According to Gowor, the archives are password-protected because the GOG.com team wanted to avoid the situation where someone tampers with the archive and uploads it to a torrent site, and because the team wanted to avoid the situation of ‘when user will see a unprotected rar file, download and unpack it, and get a “broken” installation, because he didn’t use the installer.’

“There were situations, when users would download just a single part of the installer, or try to unrar it manually (because apparently some browsers detect our new archives as rar files), or even try to open the .bin files with the VLC Video Player.
In such a situation I think it’s better to give immediate “it won’t work that way” message, rather than allow someone to make a “partial” installation, which may or may not work, without any information. “

Gowor claimed that the Installer is designed mostly for reliability and ease of use for any user, and that most users won’t be affected by those password protected files (as the Installers never ask gamers to insert a password).

As Gowor added:

“Mind you – if you are using the supported installation mode, you don’t have to enter the password anywhere. Nor is it in any way dependent on username, or hardware, or anything else. It’s more or less hardcoded into the installer (I see you guys already figured out how), as much as the decompression algorithm. You can still use the installer exactly as you could since the beginning of GOG, and install your games wherever, whenever, and however many times you want. It doesn’t detect where was it downloaded from either. That hasn’t changed at all. “

Of course this decision to move to password protected RAR archives comes with a price. This new method now prevents the use of tools such as innoextract to dump installer contents. By a number of users, this was the go-to method to set up games with DOSbox/emulators/ScummVM/Freespace 2 on phones, Linux and other platforms.

Users have already figured out ways to gain the passwords for GOG.com’s password protected RAR archives, so at least there is a workaround for those few who are affected by it.

Gowor concluded:

“We don’t really support installing the game by manually unpacking the archives (for whatever reason you do that). On the other hand, I see you already figured out the algorithm for obtaining the password, so you are still able to do as much. I’m not going to say “Hey, good job hacking into our software guys!”, but I’m not going to try and make the password harder either.”

John Papadopoulos

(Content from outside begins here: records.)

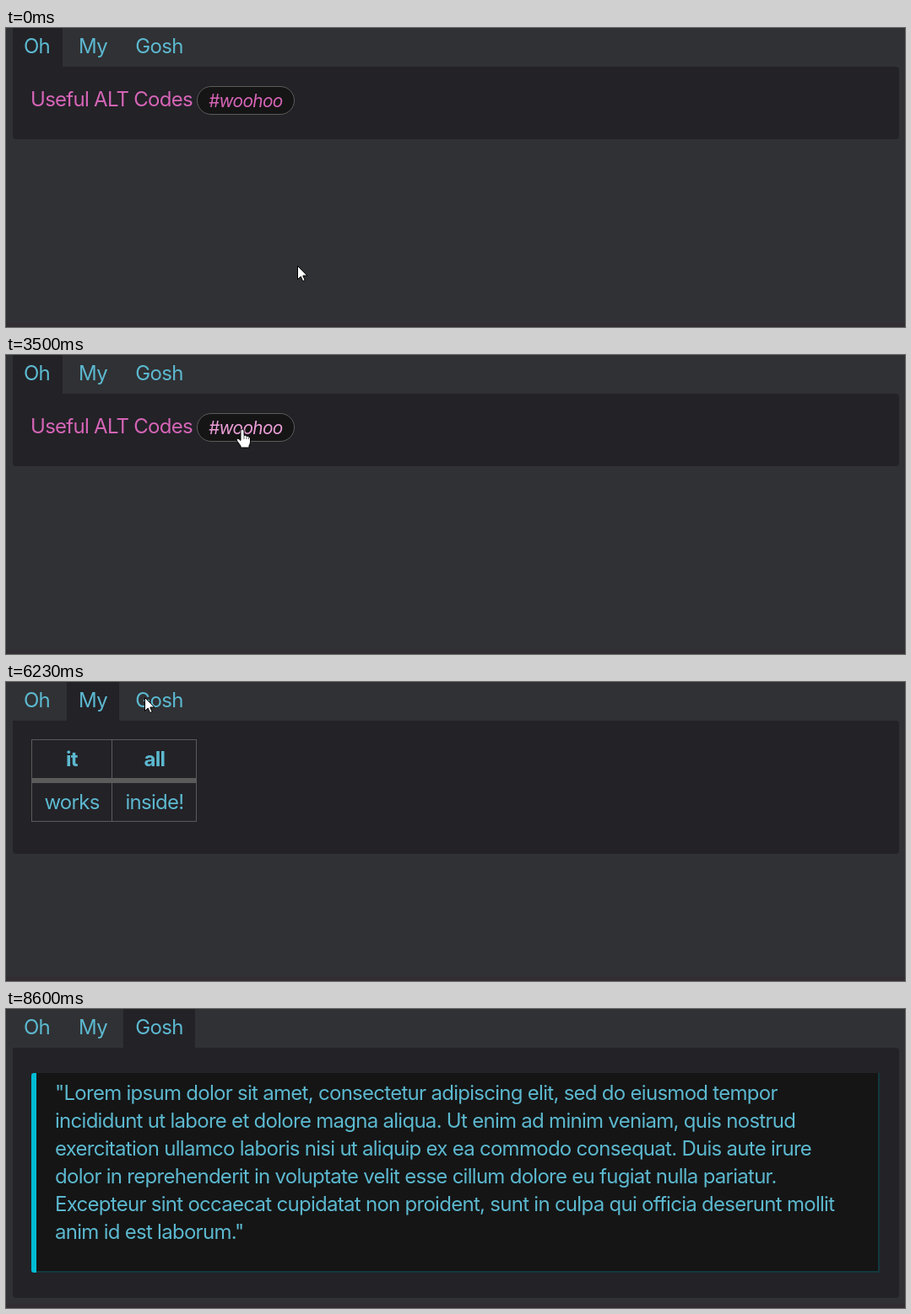
Animation of 1065x355 px, one loop 9.16 s. Source, as an HTML page:

```html
<!DOCTYPE html>
<html lang="en">
<head>
<meta charset="utf-8">
<title>Tabs demo</title>
<style>
  :root {
    --page: #303134; --panel: #232227; --ink: #5cb9d0; --link: #d665b7;
    --lit: #eb9fd8; --line: #5b5b5b; --dark: #151515;
  }
  html, body { margin: 0; width: 100%; height: 100%; overflow: hidden; background: var(--page); }
  body {
    position: relative; color: var(--ink);
    font: 400 24px/33px Inter, "Liberation Sans", sans-serif;
    letter-spacing: -.03em; font-optical-sizing: none; white-space: nowrap;
  }
  body * { box-sizing: border-box; }
  .box, .text, .tab, .scene, .popup, .cursor, .cursor svg { position: absolute; }
  .scene { inset: 0; }
  .strip { left: 0; right: 0; top: 350px; bottom: 0; background: #322c33; }

  .tab { top: 5px; text-align: center; }
  .active { top: 0; height: 47px; background: var(--panel); }
  .oh { left: 8px; width: 59px; }
  .tab.oh { left: 7px; }
  .my { left: 72px; width: 62px; }
  .gosh { left: 139px; width: 85px; }
  .panel { left: 8px; width: 1050px; top: 46px; background: var(--panel); border-radius: 0 4px 4px 4px; }

  .link { left: 29px; top: 68px; color: var(--link); }
  .tag {
    left: 226px; top: 69px; width: 116px; height: 34px; padding-left: 13px;
    border: 1px solid var(--line); border-radius: 17px; background: var(--dark);
    color: var(--link); font-size: 20.8px; font-style: italic; letter-spacing: -.03em;
  }
  .hover { color: var(--lit); }

  .grid { left: 30px; top: 68px; width: 196px; height: 98px; border: 1px solid var(--line); }
  .rule { left: 30px; top: 114px; width: 196px; height: 6px; background: var(--line); }
  .split { left: 125px; top: 68px; width: 1px; height: 98px; background: var(--line); }
  .cell { text-align: center; }
  .a { left: 30px; width: 96px; }
  .b { left: 126px; width: 100px; }
  .head { top: 75px; font-weight: 700; }
  .data { top: 126px; }

  .quote {
    left: 30px; top: 76px; width: 1005px; height: 237px; background: var(--dark);
    border: solid #12383d; border-width: 0 2px 2px 0; border-radius: 4px 0 0 4px;
  }
  .bar { left: 30px; top: 76px; width: 6px; height: 237px; background: #00bcd4; border-radius: 3px 0 0 3px; }

  .popup {
    left: 137px; top: 128px; width: 600px; height: 420px; overflow: hidden;
    background: var(--page); border: 1px solid var(--line); border-radius: 8px;
    box-shadow: 0 6px 25px rgba(0, 0, 0, .22);
  }
  .popup .text { left: 60px; }
  .title { top: 30px; font-weight: 700; font-size: 42px; line-height: 51px; letter-spacing: -.046em; color: #c5c700; }
  .thumb { left: 569px; top: 1px; width: 15px; height: 136px; border-radius: 8px; background: var(--line); }

  .cursor { left: 0; top: 0; }
  .cursor svg { left: 0; top: 0; width: 1px; height: 1px; overflow: visible; }
  .cursor path { fill: #fff; stroke: #000; stroke-width: 1; stroke-linejoin: round; }
</style>
</head>
<body>
  <div class="box strip"></div>

  <section class="scene">
    <div class="box active oh"></div>
    <div class="box panel" style="height:86px"></div>
    <div class="text link">Useful ALT Codes</div>
    <div class="box tag">#woohoo</div>
  </section>

  <section class="scene" hidden>
    <div class="box active my"></div>
    <div class="box panel" style="height:158px"></div>
    <div class="box grid"></div>
    <div class="box split"></div>
    <div class="box rule"></div>
    <div class="text cell head a">it</div>
    <div class="text cell head b">all</div>
    <div class="text cell data a">works</div>
    <div class="text cell data b">inside!</div>
  </section>

  <section class="scene" hidden>
    <div class="box active gosh"></div>
    <div class="box panel" style="height:297px"></div>
    <div class="box quote"></div>
    <div class="box bar"></div>
    <div class="text" style="left:58px;top:83px">
      "Lorem ipsum dolor sit amet, consectetur adipiscing elit, sed do eiusmod tempor<br>
      incididunt ut labore et dolore magna aliqua. Ut enim ad minim veniam, quis nostrud<br>
      exercitation ullamco laboris nisi ut aliquip ex ea commodo consequat. Duis aute irure<br>
      dolor in reprehenderit in voluptate velit esse cillum dolore eu fugiat nulla pariatur.<br>
      Excepteur sint occaecat cupidatat non proident, sunt in culpa qui officia deserunt mollit<br>
      anim id est laborum."
    </div>
  </section>

  <div class="tab oh">Oh</div>
  <div class="tab my">My</div>
  <div class="tab gosh">Gosh</div>

  <div class="popup">
    <div class="text title">Useful ALT Codes</div>
    <div class="text" style="top:105px">
      Symbols and typography that can be input<br>
      using the ALT code paradigm. Entry is<br>
      performed through a combination of holding<br>
      Left ALT on the keyboard, then entering a
    </div>
    <div class="box thumb"></div>
  </div>

  <div class="cursor">
    <svg class="arrow"><path d="M.5 .5V16.5L4.2 13L6.7 18.6L9.2 17.5L6.8 12H11.8Z"/></svg>
    <svg class="hand">
      <path d="M-2 2a2 2 0 0 1 4 0V7.5q2-.8 3 .8q2-.6 2.6 1q1.9-.3 1.9 1.7V15q0 2.5-1.5 4.5V22H-2V20L-6.3 14q-1.2-2 .6-2.8q1.5-.3 3.7 2.3Z"/>
      <path d="M2 8v4M5 9v3M7.5 10v2" style="stroke-width:.6"/>
    </svg>
  </div>

<script>
  const LOOP = 9160;
  const $ = selector => document.querySelector(selector);
  const scenes = document.querySelectorAll('.scene');
  const [link, tag, popup, cursor, arrow, hand] =
    ['.link', '.tag', '.popup', '.cursor', '.arrow', '.hand'].map($);

  const progress = (t, from, to) => Math.min(1, Math.max(0, (t - from) / (to - from)));
  const smooth = k => k * k * (3 - 2 * k);
  const within = (x, y, left, top, right, bottom) => x >= left && x < right && y >= top && y < bottom;

  const start = { x: 345, y: 282 };
  // Where the pointer goes; sway bends the way there into an S.
  const glides = [
    { from: 330, to: 1000, x: 146, y: 85 },
    { from: 1270, to: 1630, x: 160, y: 162 },
    { from: 2130, to: 2330, x: 83, y: 171 },
    { from: 2370, to: 2930, x: 280, y: 88, sway: 70 },
    { from: 3500, to: 3630, x: 190, y: 160 },
    { from: 3870, to: 4100, x: 103, y: 34 },
    { from: 4970, to: 5530, x: 133, y: 141, sway: -45 },
    { from: 5570, to: 5670, x: 135, y: 114 },
    { from: 5970, to: 6230, x: 164, y: 18 }
  ];

  function pointer(t) {
    let { x, y } = start;
    for (const glide of glides) {
      const k = smooth(progress(t, glide.from, glide.to));
      x += (glide.x - x) * k + (glide.sway || 0) * Math.sin(2 * Math.PI * k);
      y += (glide.y - y) * k;
    }
    // Two widening turns that sink below the stage.
    const u = progress(t, 6870, 8600), angle = 4 * Math.PI * u;
    x += 110 * u + (110 + 90 * u) * Math.sin(angle);
    y += 352 * u * u + 60 * (1 - Math.cos(angle));
    return [x, y];
  }

  function draw(t) {
    const page = (t >= 4470) + (t >= 6630);
    scenes.forEach((scene, i) => scene.hidden = i !== page);
    popup.style.opacity = t < 2560 ? progress(t, 1290, 1400) : 0;

    const [x, y] = pointer(t);
    const onLink = page === 0 && within(x, y, 30, 71, 220, 98);
    const onTag = page === 0 && within(x, y, 226, 69, 342, 103);
    link.classList.toggle('hover', onLink);
    tag.classList.toggle('hover', onTag);
    hand.style.display = onLink || onTag ? 'block' : 'none';
    arrow.style.display = onLink || onTag ? 'none' : 'block';
    cursor.style.transform = `translate(${Math.round(x)}px, ${Math.round(y)}px)`;
  }

  function frame() {
    draw(performance.now() % LOOP);
    requestAnimationFrame(frame);
  }
  frame();
</script>
</body>
</html>
```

John is the founder and Editor in Chief at DSOGaming. He is a PC gaming fan and highly supports the modding and indie communities.Before creating DSOGaming, John worked on numerous gaming websites. While he is a die-hard PC gamer, his gaming roots can be found on consoles. John loved - and still does - the 16-bit consoles, and considers SNES to be one of the best consoles. Still, the PC platform won him over consoles. That was mainly due to 3DFX and its iconic dedicated 3D accelerator graphics card, Voodoo 2. John has also written a higher degree thesis on the "The Evolution of PC graphics cards." Contact: Email